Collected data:
>>>>>
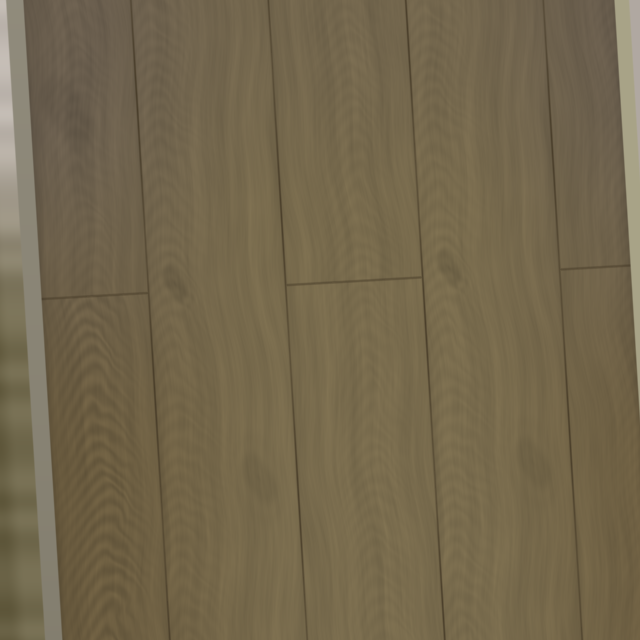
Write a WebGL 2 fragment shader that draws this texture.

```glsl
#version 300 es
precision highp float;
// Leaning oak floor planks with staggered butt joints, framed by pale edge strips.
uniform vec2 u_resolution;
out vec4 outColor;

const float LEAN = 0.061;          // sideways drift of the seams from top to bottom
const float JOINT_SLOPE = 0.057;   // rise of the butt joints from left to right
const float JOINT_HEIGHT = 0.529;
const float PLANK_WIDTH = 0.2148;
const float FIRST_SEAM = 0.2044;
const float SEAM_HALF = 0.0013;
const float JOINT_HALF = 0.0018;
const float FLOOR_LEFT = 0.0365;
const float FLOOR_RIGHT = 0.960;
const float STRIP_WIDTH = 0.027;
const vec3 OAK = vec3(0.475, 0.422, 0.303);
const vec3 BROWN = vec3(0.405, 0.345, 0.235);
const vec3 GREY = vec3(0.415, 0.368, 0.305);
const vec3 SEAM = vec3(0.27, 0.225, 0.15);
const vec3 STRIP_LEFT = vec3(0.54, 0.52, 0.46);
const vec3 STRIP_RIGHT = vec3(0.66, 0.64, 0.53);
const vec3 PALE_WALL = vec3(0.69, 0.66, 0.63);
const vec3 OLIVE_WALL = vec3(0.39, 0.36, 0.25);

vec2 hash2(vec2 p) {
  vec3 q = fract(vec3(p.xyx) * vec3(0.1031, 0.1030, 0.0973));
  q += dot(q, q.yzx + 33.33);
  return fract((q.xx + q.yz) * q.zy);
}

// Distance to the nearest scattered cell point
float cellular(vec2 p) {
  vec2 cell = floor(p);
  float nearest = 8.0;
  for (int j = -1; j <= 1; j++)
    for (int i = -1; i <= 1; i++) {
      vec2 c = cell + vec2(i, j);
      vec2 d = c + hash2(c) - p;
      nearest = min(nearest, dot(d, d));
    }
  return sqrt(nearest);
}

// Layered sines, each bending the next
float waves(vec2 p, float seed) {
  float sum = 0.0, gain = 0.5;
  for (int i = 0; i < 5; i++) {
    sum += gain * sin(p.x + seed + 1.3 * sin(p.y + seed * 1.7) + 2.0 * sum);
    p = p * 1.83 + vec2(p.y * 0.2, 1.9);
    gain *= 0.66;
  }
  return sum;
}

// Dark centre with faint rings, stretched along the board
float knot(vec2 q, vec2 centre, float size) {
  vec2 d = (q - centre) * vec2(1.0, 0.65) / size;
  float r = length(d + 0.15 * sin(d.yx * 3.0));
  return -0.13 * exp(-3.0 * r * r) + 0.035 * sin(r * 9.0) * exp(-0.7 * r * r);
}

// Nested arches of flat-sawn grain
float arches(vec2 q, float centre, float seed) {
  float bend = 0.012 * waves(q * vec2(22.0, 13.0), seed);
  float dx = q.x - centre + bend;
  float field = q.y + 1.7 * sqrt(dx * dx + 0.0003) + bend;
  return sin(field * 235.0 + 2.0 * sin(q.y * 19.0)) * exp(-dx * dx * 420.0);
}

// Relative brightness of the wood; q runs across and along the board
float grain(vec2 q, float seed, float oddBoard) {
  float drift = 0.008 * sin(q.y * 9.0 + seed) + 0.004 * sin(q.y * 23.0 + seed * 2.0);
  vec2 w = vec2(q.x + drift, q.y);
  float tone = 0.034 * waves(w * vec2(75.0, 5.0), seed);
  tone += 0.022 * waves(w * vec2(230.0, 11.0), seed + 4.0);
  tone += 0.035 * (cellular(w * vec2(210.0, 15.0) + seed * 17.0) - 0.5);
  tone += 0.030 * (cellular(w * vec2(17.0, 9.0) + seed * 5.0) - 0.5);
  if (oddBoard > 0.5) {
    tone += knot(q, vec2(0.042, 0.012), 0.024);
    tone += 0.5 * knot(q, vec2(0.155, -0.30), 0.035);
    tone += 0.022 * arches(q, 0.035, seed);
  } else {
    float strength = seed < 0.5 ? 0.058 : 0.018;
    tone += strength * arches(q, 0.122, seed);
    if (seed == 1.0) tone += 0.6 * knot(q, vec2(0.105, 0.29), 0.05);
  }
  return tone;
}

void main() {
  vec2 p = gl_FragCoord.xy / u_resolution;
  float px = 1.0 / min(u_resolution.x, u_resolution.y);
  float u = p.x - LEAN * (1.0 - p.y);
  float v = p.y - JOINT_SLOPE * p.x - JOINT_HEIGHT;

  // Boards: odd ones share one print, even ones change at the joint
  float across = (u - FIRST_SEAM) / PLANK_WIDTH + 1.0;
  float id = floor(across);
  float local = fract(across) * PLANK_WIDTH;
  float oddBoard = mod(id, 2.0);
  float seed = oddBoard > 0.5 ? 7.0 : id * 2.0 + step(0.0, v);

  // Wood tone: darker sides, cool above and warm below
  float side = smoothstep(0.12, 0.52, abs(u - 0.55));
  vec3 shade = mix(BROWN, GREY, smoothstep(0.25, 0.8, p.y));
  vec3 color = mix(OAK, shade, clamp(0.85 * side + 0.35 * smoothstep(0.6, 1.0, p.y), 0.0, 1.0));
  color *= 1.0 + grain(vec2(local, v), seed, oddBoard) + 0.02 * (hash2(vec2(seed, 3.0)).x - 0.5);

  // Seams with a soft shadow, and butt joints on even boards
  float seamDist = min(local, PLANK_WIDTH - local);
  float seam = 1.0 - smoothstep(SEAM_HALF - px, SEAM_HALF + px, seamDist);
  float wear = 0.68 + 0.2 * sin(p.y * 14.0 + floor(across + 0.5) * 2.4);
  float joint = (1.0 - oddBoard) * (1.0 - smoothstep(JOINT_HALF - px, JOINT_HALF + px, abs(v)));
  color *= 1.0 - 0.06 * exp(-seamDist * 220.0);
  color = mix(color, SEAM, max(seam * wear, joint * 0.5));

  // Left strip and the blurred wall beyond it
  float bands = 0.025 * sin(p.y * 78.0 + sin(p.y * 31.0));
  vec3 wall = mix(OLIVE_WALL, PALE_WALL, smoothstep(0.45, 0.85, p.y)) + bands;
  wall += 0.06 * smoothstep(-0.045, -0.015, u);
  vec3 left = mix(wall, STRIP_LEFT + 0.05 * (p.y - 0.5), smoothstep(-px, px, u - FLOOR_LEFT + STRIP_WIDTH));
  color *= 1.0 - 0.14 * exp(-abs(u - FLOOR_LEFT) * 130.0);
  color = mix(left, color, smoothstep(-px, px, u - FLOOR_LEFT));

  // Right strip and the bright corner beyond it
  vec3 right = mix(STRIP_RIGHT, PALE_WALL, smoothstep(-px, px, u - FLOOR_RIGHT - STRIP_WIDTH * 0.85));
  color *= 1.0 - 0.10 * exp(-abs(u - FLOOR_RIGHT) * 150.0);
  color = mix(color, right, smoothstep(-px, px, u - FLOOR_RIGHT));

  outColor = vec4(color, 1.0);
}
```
<<<<<
_Work request:_
Copy out the lines of the data where the word "across" can be found.

_Answer:_
// Relative brightness of the wood; q runs across and along the board
  float across = (u - FIRST_SEAM) / PLANK_WIDTH + 1.0;
  float id = floor(across);
  float local = fract(across) * PLANK_WIDTH;
  float wear = 0.68 + 0.2 * sin(p.y * 14.0 + floor(across + 0.5) * 2.4);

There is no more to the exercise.